• _INSTRUCTIONS FOR THE TASK_
Take each line from the material below that includes the string "page" and copy it.

• _PROVIDED ENTRIES_
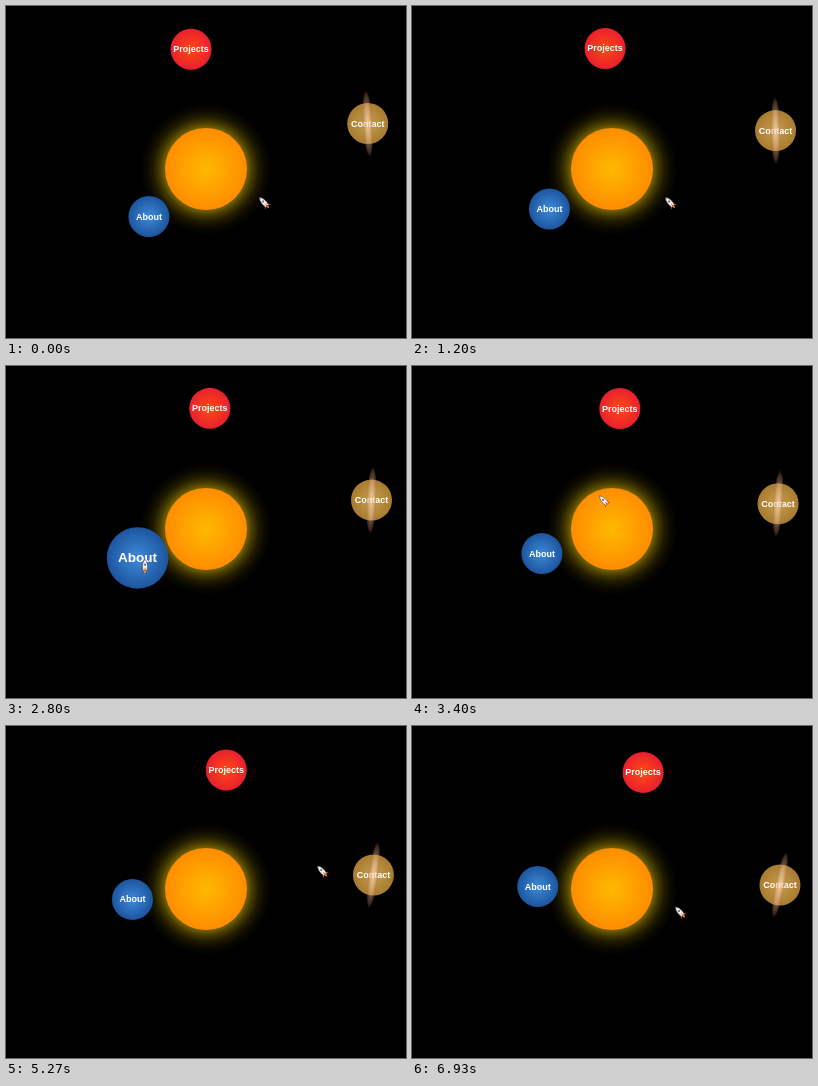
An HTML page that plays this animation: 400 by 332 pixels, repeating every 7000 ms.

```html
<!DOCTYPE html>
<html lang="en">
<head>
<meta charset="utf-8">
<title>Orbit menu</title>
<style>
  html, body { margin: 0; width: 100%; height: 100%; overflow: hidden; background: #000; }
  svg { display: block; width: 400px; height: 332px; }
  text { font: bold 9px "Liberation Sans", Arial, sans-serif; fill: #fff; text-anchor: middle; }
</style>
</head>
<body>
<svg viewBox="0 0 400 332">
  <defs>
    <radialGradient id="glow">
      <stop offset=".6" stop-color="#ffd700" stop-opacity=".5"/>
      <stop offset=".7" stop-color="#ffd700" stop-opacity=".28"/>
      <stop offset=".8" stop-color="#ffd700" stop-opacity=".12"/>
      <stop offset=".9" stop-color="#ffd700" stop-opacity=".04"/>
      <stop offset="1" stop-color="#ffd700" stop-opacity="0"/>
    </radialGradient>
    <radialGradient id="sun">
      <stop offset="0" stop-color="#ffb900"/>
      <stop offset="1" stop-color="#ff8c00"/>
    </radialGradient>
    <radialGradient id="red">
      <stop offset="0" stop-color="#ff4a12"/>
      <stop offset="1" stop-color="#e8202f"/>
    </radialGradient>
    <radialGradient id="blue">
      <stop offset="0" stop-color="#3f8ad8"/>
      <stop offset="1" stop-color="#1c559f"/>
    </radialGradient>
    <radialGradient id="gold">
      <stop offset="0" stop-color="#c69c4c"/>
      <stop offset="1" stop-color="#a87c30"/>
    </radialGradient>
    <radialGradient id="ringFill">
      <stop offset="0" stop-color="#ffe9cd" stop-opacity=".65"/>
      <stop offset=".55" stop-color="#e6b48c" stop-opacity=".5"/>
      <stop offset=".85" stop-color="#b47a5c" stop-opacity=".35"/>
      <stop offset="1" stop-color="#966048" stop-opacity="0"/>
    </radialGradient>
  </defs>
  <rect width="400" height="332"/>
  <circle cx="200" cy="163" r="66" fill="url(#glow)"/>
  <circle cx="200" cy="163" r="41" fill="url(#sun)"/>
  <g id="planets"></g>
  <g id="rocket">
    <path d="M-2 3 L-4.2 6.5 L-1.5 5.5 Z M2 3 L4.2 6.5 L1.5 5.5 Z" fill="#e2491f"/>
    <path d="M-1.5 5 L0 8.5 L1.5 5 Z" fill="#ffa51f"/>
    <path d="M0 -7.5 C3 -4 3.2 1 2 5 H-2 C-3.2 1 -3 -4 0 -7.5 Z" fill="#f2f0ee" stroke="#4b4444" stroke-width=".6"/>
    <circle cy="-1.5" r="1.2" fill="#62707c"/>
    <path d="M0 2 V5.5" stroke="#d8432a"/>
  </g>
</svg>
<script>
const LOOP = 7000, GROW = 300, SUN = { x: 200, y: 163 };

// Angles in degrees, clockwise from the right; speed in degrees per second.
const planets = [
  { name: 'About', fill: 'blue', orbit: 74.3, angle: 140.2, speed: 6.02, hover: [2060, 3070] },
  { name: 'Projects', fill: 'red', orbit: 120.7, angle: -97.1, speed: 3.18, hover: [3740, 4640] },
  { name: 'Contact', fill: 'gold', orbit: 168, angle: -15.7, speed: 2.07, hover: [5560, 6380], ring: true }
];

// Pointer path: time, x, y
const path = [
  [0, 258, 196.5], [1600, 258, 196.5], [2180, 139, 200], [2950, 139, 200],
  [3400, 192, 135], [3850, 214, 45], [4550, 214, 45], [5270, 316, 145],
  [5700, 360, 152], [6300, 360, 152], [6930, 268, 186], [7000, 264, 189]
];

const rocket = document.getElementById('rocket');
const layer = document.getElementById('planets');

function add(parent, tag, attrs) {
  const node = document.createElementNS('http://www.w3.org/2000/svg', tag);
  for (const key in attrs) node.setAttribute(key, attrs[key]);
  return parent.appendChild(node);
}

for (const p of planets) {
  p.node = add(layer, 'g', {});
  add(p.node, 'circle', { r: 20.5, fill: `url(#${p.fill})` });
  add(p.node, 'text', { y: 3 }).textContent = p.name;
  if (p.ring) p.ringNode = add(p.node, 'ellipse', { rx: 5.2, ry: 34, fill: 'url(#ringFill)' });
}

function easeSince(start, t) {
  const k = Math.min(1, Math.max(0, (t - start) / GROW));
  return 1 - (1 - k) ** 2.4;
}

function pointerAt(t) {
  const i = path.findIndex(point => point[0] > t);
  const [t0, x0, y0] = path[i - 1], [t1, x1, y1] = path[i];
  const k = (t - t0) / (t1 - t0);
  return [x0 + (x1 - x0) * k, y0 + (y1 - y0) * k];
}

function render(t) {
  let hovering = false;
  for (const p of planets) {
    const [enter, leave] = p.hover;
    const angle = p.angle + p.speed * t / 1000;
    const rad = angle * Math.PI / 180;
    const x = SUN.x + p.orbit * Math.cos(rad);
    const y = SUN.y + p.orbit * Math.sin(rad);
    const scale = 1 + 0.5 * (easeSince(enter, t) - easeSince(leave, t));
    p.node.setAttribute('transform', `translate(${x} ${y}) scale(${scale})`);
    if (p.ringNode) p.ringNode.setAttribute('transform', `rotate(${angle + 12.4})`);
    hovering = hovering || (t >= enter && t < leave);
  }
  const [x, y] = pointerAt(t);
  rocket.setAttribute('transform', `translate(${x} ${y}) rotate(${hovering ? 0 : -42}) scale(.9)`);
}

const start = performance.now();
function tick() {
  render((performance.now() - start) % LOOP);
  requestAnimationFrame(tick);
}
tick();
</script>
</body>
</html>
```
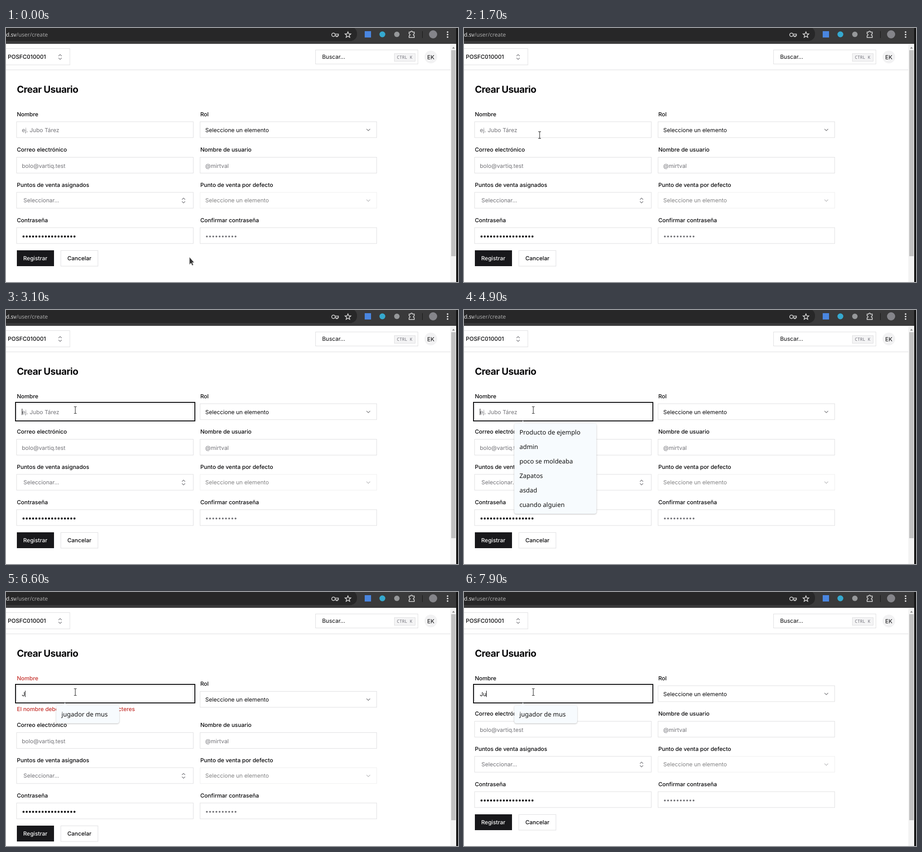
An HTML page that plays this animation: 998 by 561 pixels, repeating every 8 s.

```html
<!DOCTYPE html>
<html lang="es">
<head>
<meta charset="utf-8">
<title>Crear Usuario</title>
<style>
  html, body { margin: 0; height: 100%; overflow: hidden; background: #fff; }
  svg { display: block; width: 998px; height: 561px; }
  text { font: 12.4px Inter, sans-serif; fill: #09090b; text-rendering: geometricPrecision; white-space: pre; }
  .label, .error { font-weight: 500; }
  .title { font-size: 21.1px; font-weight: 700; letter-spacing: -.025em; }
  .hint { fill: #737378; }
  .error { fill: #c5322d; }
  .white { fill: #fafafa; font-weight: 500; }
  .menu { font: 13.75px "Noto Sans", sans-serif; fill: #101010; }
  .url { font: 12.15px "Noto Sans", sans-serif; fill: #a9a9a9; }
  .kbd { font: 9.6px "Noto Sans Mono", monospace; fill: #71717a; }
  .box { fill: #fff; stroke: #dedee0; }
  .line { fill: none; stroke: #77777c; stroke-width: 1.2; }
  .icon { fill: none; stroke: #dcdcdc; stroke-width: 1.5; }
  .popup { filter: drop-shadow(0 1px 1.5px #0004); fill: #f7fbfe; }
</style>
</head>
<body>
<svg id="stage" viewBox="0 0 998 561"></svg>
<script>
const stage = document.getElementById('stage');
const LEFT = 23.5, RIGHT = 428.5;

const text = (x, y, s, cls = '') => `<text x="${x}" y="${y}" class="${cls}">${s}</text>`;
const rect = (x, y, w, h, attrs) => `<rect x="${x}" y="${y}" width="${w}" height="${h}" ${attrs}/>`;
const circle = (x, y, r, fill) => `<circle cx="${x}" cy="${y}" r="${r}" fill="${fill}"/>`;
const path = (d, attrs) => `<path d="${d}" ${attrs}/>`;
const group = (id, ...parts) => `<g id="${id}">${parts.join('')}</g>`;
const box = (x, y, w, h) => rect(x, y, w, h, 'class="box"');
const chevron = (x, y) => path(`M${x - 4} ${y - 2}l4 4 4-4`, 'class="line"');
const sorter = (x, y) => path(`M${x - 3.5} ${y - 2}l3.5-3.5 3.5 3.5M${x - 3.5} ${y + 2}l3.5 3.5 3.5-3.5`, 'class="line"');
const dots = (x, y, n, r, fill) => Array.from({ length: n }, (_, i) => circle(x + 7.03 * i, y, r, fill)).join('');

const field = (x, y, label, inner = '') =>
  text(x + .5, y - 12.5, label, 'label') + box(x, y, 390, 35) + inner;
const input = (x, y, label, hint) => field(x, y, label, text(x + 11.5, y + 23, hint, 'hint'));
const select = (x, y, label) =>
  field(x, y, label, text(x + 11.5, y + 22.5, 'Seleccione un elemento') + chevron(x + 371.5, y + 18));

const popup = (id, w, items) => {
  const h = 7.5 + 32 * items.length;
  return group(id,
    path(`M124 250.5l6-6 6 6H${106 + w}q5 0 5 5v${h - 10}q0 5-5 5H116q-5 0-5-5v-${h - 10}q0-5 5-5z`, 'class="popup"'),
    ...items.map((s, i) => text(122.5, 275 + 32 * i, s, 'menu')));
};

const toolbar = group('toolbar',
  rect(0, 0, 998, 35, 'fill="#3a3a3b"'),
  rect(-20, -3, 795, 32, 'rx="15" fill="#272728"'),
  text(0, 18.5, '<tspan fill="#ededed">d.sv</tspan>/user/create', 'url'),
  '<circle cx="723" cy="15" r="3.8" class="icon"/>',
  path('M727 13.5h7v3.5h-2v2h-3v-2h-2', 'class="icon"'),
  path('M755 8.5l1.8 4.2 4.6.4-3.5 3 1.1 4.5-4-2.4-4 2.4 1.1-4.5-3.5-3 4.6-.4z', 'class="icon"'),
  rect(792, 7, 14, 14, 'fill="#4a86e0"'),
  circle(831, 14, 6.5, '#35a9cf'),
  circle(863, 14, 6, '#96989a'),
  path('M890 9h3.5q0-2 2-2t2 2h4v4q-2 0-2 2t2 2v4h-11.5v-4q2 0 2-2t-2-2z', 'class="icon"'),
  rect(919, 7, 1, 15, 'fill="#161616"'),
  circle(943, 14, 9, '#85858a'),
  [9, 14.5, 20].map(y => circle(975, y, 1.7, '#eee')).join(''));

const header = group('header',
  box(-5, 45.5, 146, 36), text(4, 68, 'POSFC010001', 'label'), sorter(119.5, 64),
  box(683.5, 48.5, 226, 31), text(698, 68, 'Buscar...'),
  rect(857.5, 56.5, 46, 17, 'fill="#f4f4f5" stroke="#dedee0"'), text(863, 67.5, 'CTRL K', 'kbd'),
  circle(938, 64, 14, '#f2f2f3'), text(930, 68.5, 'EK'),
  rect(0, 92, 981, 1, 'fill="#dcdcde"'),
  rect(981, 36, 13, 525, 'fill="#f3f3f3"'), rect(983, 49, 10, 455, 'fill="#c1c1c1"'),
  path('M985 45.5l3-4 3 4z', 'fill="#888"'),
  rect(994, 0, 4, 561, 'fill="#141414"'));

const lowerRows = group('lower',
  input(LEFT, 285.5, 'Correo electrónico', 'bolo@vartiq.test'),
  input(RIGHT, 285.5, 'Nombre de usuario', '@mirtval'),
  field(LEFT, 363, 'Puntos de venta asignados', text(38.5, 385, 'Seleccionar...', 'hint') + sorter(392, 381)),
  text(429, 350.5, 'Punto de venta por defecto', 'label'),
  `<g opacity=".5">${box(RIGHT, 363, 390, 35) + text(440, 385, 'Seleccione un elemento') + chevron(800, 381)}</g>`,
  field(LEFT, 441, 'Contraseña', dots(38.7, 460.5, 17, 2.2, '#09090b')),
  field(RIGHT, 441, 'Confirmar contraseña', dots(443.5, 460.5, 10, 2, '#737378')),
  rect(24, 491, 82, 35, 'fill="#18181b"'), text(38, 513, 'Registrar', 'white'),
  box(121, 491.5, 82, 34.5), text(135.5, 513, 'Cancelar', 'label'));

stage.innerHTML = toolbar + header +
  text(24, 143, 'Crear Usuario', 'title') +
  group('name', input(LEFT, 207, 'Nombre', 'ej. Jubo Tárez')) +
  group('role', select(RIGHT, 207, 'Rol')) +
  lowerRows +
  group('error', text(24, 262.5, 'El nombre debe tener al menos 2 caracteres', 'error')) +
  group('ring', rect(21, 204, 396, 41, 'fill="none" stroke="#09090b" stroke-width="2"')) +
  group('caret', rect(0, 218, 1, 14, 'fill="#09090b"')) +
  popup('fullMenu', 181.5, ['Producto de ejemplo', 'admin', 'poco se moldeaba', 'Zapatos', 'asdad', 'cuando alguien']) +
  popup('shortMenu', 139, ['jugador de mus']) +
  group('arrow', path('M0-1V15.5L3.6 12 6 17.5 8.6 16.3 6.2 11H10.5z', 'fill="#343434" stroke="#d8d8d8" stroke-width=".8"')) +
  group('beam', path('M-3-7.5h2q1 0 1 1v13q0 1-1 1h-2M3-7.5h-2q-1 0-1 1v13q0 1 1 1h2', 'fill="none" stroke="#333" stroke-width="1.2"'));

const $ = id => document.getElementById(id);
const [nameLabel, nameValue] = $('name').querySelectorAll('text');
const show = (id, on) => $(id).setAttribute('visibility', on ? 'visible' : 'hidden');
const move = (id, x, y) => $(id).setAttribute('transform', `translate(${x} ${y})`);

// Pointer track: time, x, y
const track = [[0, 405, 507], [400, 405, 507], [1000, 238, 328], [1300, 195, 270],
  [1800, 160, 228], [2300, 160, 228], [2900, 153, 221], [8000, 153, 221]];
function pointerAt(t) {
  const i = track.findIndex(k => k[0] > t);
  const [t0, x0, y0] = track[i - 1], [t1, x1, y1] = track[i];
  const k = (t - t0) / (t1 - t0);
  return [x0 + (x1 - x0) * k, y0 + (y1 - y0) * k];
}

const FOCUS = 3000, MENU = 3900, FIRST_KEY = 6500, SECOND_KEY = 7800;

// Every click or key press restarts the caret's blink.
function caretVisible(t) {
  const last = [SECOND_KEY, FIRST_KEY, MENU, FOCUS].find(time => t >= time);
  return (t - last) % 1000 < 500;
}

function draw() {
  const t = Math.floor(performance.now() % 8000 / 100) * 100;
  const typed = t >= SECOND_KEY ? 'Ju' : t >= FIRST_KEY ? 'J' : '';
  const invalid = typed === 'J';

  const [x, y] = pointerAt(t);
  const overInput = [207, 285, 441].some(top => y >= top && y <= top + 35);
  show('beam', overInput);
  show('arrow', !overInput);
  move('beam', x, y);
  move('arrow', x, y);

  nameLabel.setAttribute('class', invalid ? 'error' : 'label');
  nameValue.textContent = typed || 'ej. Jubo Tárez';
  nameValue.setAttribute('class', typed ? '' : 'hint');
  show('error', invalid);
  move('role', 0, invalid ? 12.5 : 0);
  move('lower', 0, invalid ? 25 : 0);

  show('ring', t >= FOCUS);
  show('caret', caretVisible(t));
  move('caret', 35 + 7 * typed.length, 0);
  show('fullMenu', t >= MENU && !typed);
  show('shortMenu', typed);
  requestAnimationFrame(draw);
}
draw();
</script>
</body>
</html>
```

• _TASK RESPONSE_
An HTML page that plays this animation: 400 by 332 pixels, repeating every 7000 ms.
An HTML page that plays this animation: 998 by 561 pixels, repeating every 8 s.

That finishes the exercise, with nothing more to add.